The Danbury Public School district is planning to lay off nine teaching staff in order to close a $4.7 million gap in the recently rolled out 2023-2024 budget.
When asked about the potential lay-offs, Chairman of the City of Danbury's Educational Budget Committee, Warren Levy, said, "lay-offs are the last thing in the world we would ever want to do because they [the teaching staff] are on the forefront of educating our kids. This is a terrible situation that undermines public confidence. We want to make sure that our kids are well-educated." He further indicated the town had never laid off teachers, even when it had been previously accused of underfunding the school budget, further underscoring the unusual nature of the situation.
Levy had previously estimated that the district could run into as much as a $9 million deficit after the budget meeting on April 17, 2023, and asked how the district planned on handling the shortfall. The district was unable to answer the question at that time, so Levy advised on taking steps to remediate the estimated deficit as soon as possible.
Part of the funding gap was attributed to higher-than-expected insurance expenses after the district saw “a much larger number of individuals with claims of more than $50,000,” said John Spang, the school district’s chief financial officer.
“That is historically not close to what we usually have,” Spang said. “We asked (the insurance company) if they think that would continue, and they did not say, ‘yes.’ Right now we’re thinking it is a phenomenon related to the pandemic.” Or perhaps it's a phenomenon related to the covid vaccine mandates that many teachers felt compelled to follow?
Levy said that the comment made by the Board of Education Chief Financial officer about higher than expected insurance cost is not supported with facts.

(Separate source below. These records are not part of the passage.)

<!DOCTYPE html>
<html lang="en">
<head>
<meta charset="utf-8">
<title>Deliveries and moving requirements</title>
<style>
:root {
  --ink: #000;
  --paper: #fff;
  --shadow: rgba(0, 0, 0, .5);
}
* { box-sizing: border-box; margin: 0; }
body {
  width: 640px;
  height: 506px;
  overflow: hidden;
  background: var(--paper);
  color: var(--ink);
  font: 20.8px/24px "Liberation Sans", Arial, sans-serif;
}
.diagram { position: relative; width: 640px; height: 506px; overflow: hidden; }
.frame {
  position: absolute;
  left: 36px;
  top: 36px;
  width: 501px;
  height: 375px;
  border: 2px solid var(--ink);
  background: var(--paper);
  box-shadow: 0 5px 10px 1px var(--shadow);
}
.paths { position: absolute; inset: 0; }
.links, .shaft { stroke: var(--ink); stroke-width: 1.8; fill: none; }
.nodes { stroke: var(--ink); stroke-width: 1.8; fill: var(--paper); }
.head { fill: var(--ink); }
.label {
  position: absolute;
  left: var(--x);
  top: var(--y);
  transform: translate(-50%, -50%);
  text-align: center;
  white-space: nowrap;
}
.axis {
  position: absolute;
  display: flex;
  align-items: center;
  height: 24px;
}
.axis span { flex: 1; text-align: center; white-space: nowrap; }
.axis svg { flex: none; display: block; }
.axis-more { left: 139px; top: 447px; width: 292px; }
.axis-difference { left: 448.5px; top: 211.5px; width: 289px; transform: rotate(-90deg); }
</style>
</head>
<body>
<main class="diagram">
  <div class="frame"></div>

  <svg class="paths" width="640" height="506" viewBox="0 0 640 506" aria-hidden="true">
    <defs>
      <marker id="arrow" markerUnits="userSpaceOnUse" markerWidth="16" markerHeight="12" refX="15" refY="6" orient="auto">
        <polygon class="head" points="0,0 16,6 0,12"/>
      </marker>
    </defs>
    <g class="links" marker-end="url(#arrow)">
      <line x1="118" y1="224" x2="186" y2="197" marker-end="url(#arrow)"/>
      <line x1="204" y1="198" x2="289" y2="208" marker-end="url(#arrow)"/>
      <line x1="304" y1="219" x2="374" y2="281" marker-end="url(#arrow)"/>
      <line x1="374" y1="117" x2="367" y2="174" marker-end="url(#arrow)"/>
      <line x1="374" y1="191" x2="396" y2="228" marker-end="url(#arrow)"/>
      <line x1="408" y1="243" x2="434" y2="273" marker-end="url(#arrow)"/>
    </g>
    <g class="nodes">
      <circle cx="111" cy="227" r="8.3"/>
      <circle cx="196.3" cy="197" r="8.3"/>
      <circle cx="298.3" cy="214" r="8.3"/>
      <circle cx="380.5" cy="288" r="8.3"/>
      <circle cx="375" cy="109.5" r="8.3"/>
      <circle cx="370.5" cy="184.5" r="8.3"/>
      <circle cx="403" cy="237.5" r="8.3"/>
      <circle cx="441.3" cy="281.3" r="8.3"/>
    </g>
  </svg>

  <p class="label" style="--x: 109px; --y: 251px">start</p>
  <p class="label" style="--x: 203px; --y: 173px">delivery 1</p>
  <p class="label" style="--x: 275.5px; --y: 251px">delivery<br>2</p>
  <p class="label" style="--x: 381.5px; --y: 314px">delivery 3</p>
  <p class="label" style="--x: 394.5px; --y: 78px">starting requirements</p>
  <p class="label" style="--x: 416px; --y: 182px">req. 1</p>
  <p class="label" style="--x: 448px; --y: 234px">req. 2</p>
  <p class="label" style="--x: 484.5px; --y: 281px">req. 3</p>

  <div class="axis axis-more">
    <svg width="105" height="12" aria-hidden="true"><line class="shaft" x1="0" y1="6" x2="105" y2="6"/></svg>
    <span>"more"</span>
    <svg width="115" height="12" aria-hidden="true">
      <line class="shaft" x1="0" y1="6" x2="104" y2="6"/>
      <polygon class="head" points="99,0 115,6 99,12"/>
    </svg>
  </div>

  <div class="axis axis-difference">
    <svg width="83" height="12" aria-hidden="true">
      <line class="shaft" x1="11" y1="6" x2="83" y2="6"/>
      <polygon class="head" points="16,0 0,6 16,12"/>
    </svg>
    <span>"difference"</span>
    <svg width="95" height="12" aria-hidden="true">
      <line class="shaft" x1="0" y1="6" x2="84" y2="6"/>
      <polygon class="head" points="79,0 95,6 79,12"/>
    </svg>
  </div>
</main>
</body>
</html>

The City of Danbury and the Board of Education several years ago had set up a self-insurance fund of several million dollars to cover deductibles and higher premiums.
The President of NEA Danbury, Erin Daly, complained that the Board of Education hadn't made any cuts from administrative expenses, and also alleged that the district was underfunded.
Nonetheless, this problem could have been averted had the district heeded the warnings from the city's Educational Committee Chair and the Finance Director who want to make sure that every dollar they spend on the school reaches the classroom.